However, deep financial pockets, while necessary, are not enough for real, sustained influence. Across Whitehall and among senior and retired officials there are serious doubts about whether the government can free itself from the damaging distractions caused by Brexit to think coherently and strategically about its foreign policy, whether with Japan or other potential Asian partners.

In the words of Sir Simon Fraser, former permanent undersecretary and head of the British Diplomatic Service from 2010 to 2015, ‘I cannot think of any time in my career when there has been less clarity, frankly, about the purposes and objectives of British foreign policy.’

The phrase ‘Global Britain’ has become a vacuous and rhetorical device, an aspirational hope rather than a meaningful strategy, designed to stem the rapid loss of Britain’s reputational capital as both its immediate neighbours and its friends in Asia scratch their heads in bafflement at its seemingly self-destructive turn inwards and detachment from economic and political common sense.

Johnson and Hunt, given their past and present government roles – Johnson is a former foreign secretary and Hunt is the current holder of the post – should be well placed to challenge these damaging perceptions.

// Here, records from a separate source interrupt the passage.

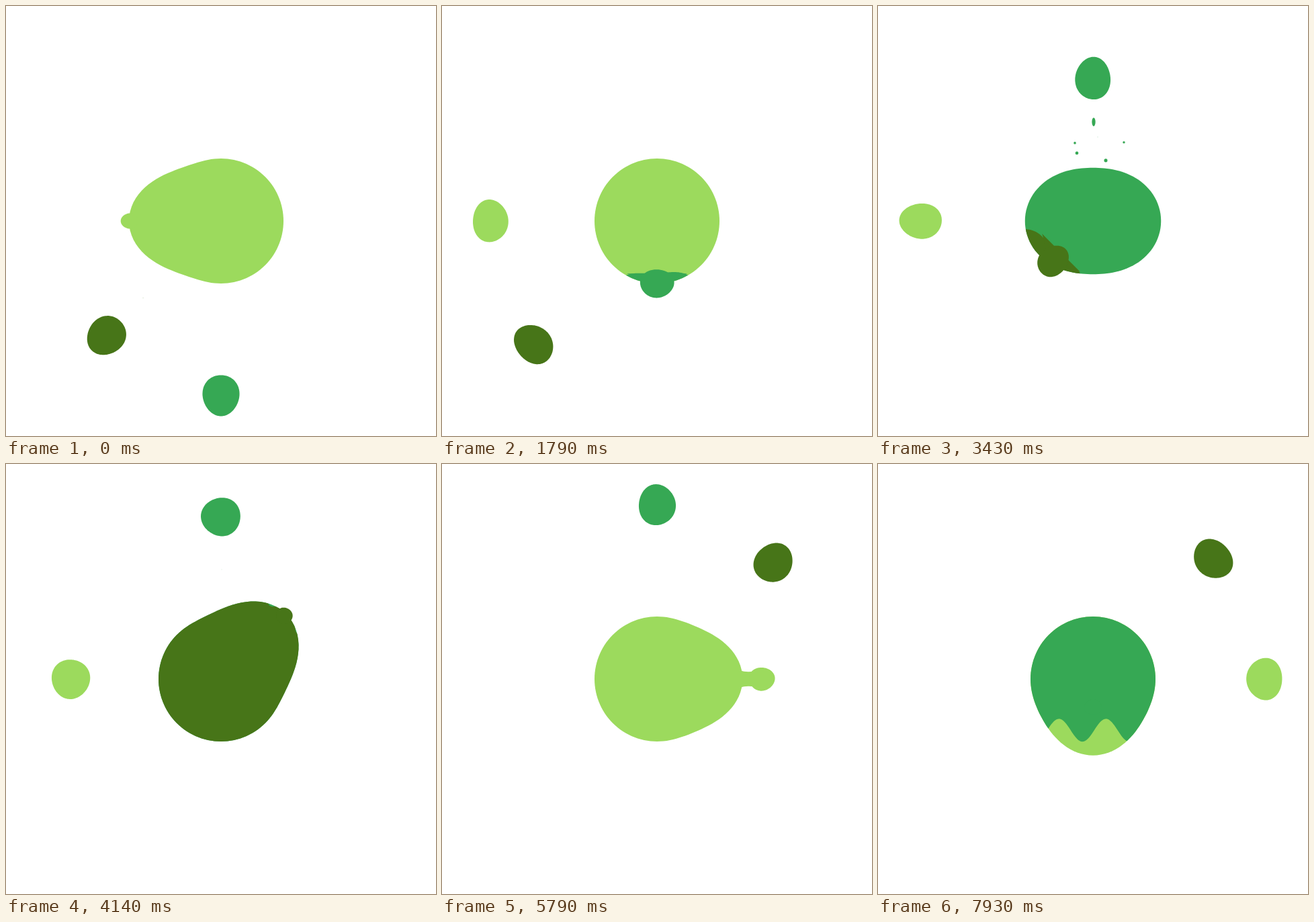
An HTML page with a canvas for the animation above (8000 ms loop, 640 by 640 pixels).

```html
<!DOCTYPE html>
<html lang="en">
<head>
<meta charset="utf-8">
<title>Liquid drops</title>
<style>
  html, body { margin: 0; width: 100%; height: 100%; overflow: hidden; background: #fff; }
  canvas { display: block; width: 100vmin; height: 100vmin; }
</style>
</head>
<body>
<canvas id="stage" width="640" height="640"></canvas>
<script>
const ctx = document.getElementById('stage').getContext('2d');
const { PI, cos, sin, exp, min, max, floor } = Math;
const LOOP = 8000, CENTER = 320;
const SWING = 5640;              // time between two passages of the same drop
const BLOB = 93, DROP = 29;      // radii at rest
const REACH = 266, ENTRY = 112, EXIT = 136;

const clamp = (x, lo = 0, hi = 1) => min(hi, max(lo, x));
const ramp = (x, from, to) => clamp((x - from) / (to - from));
const smooth = (x, from, to) => { const k = ramp(x, from, to); return k * k * (3 - 2 * k); };

// angle: direction of the first exit; transit: time spent inside the big blob
const drops = [
  { color: '#9cda5d', angle: PI, exit: 0, transit: 970 },
  { color: '#36a854', angle: -PI / 2, exit: 2640, transit: 920 },
  { color: '#477518', angle: -PI / 4, exit: 4150, transit: 810 }
];

// Every passage goes the opposite way to the one before.
const passes = drops.flatMap(drop => [-1, 0, 1].map(n => {
  const exit = drop.exit + n * SWING;
  return { drop, exit, enter: exit - drop.transit, angle: drop.angle + n * PI };
})).sort((a, b) => a.enter - b.enter);

// Place of a drop along its current direction, and its scale.
function dropState(drop, t) {
  const first = drop.exit - drop.transit;
  const n = floor((t - first) / SWING);
  const x = t - first - n * SWING;
  const inside = x < drop.transit;
  const s = inside
    ? -ENTRY + (ENTRY + EXIT) * x / drop.transit
    : REACH - (REACH - EXIT) * exp((drop.transit - x) / 900) - (REACH - ENTRY) * exp((x - SWING) / 400);
  const leaving = x > drop.transit / 2 && x < SWING - 1500;
  const scale = leaving ? clamp(0.42 + (s - EXIT) * 0.0105, 0.42) : clamp(0.8 + (s - 85) / 300, 0.8);
  return { s, scale, angle: drop.angle + n * PI };
}

const stretch = since => 44 * smooth(since, -560, -120) * (1 - smooth(since, 0, 500));
const recoil = since => -11 * sin(PI * ramp(since, 400, 1200));
const frontOf = (p, t) => -95 + 0.3 * (t - p.enter);

function blobRadius(angle, t) {
  let r = BLOB;
  for (const p of passes) {
    const since = t - p.exit, a = angle - p.angle;
    r += stretch(since) * max(0, cos(a)) ** 4 + recoil(since) * (0.25 + cos(2 * a));
  }
  return r;
}

function closedShape(rx, ry) {
  ctx.beginPath();
  for (let i = 0; i < 120; i++) {
    const a = i * PI / 60;
    ctx.lineTo(rx(a) * cos(a), ry(a) * sin(a));
  }
  ctx.closePath();
}

function blobPath(t) {
  const r = a => blobRadius(a, t);
  closedShape(r, r);
}

// Runs draw with x pointing along angle.
function inFrame(angle, color, draw) {
  ctx.save();
  ctx.rotate(angle);
  ctx.fillStyle = color;
  draw();
  ctx.restore();
}

function drawWave(p, t) {
  const front = frontOf(p, t), grown = ramp(front, -85, -40);
  const crest = 31 - 0.2 * front, length = 84 - 0.185 * front;
  ctx.save();
  blobPath(t);
  ctx.clip();
  inFrame(p.angle, p.drop.color, () => {
    ctx.beginPath();
    ctx.moveTo(-200, -160);
    for (let v = -160; v <= 160; v += 2) {
      const ripple = 17 * cos(2 * PI * (v - crest) / length);
      ctx.lineTo(front + grown * ripple - (1 - grown) * 0.007 * v * v, v);
    }
    ctx.lineTo(-200, 160);
    ctx.fill();
  });
  ctx.restore();
}

function drawDrop(drop, t) {
  const { s, scale, angle } = dropState(drop, t);
  const swell = 2.7 * cos(2 * PI * (t - 450) / 2900);
  const wobble = a => scale * (1 + 0.022 * cos(3 * a - t / 500));
  inFrame(angle, drop.color, () => {
    ctx.translate(s, 0);
    closedShape(a => (DROP + swell) * wobble(a), a => (DROP - swell) * wobble(a));
    ctx.fill();
  });
}

// Liquid bridge from the blob's edge (side: 1 ahead, -1 behind) to the drop.
function drawNeck(p, t, side, spread, waist) {
  const { s, scale } = dropState(p.drop, t);
  const base = p.angle + (side < 0 ? PI : 0);
  const r = min(blobRadius(base - spread, t), blobRadius(base + spread, t));
  const x = side * (r * cos(spread) - 3), y = r * sin(spread), w = 0.85 * DROP * scale;
  const mid = side > 0 ? (x + s) / 2 : min(s, x) * 0.6 + x * 0.4;
  inFrame(p.angle, p.drop.color, () => {
    ctx.beginPath();
    ctx.moveTo(x, -y);
    ctx.quadraticCurveTo(mid, -waist, s, -w);
    ctx.lineTo(s, w);
    ctx.quadraticCurveTo(mid, waist, x, y);
    ctx.fill();
  });
}

// Droplets slow down at a resting distance and shrink; the farther, the sooner.
const droplets = [[125, -27], [110, -24], [134, 7], [126, 46], [99, 19]];

function drawSplash(p, since) {
  const glide = exp((710 - since) / 100);
  const speck = (u, v, rx, ry, life) => {
    const k = 1 - ramp(since, 710, life);
    ctx.beginPath();
    ctx.ellipse(u, v, rx * k, ry * k, 0, 0, 2 * PI);
    ctx.fill();
  };
  inFrame(p.angle, p.drop.color, () => {
    speck(163 - 35 * glide, 1, 7, 2.9, 1550);
    for (const [rest, v] of droplets)
      speck(rest - 20 * glide, v, 3, 3, 1150 - 12 * (rest - 105));
  });
}

function draw(t) {
  ctx.setTransform(1, 0, 0, 1, 0, 0);
  ctx.fillStyle = '#fff';
  ctx.fillRect(0, 0, 640, 640);
  ctx.translate(CENTER, CENTER);

  ctx.fillStyle = passes.filter(p => frontOf(p, t) > 155).pop().drop.color;
  blobPath(t);
  ctx.fill();

  for (const p of passes) {
    const front = frontOf(p, t), since = t - p.exit;
    if (front > -95 && front <= 155) {
      drawWave(p, t);
      const { s } = dropState(p.drop, t);
      if (s < -68) drawNeck(p, t, -1, 0.1 + 0.42 * ramp(s, -118, -92), 20);
    }
    if (since >= 0 && since < 480) drawNeck(p, t, 1, 0.1, 11 * (1 - since / 480));
    if (since > 480 && since < 1550) drawSplash(p, since);
  }
  for (const drop of drops) drawDrop(drop, t);
}

function tick() {
  draw(performance.now() % LOOP);
  requestAnimationFrame(tick);
}
tick();
</script>
</body>
</html>
```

However, Johnson continues to play the populist card while making wild promises on resolving the Brexit challenge in a way that seems increasingly detached from reality. His record at the Foreign Office was disastrous, and he inspires little confidence except among the Conservative Party faithful, the 160,000 or so predominantly white, over 50 party members who will determine Britain’s next prime minister.

Hunt, by contrast, has at least a track record of delivery in government at a ministerial level and an interest in and capacity to engage with detailed evidence. His support for open societies and his new campaign for enhancing media freedom resonates with the report’s core recommendation on the importance of Britain and Japan working together to protect democratic values given the global threat posed by extreme populist and identity-based politics.

Ultimately, however, the challenge of confronting populism must be engaged with at home as well as abroad. To do this requires a re-engagement with economic reality and avoidance of the sort of wishful thinking and magical realism that is at the heart of today’s Brexit discourse. Kono’s observations are a timely and sensible reminder of that simple truth.

This article was originally published in the Asahi Shimbun.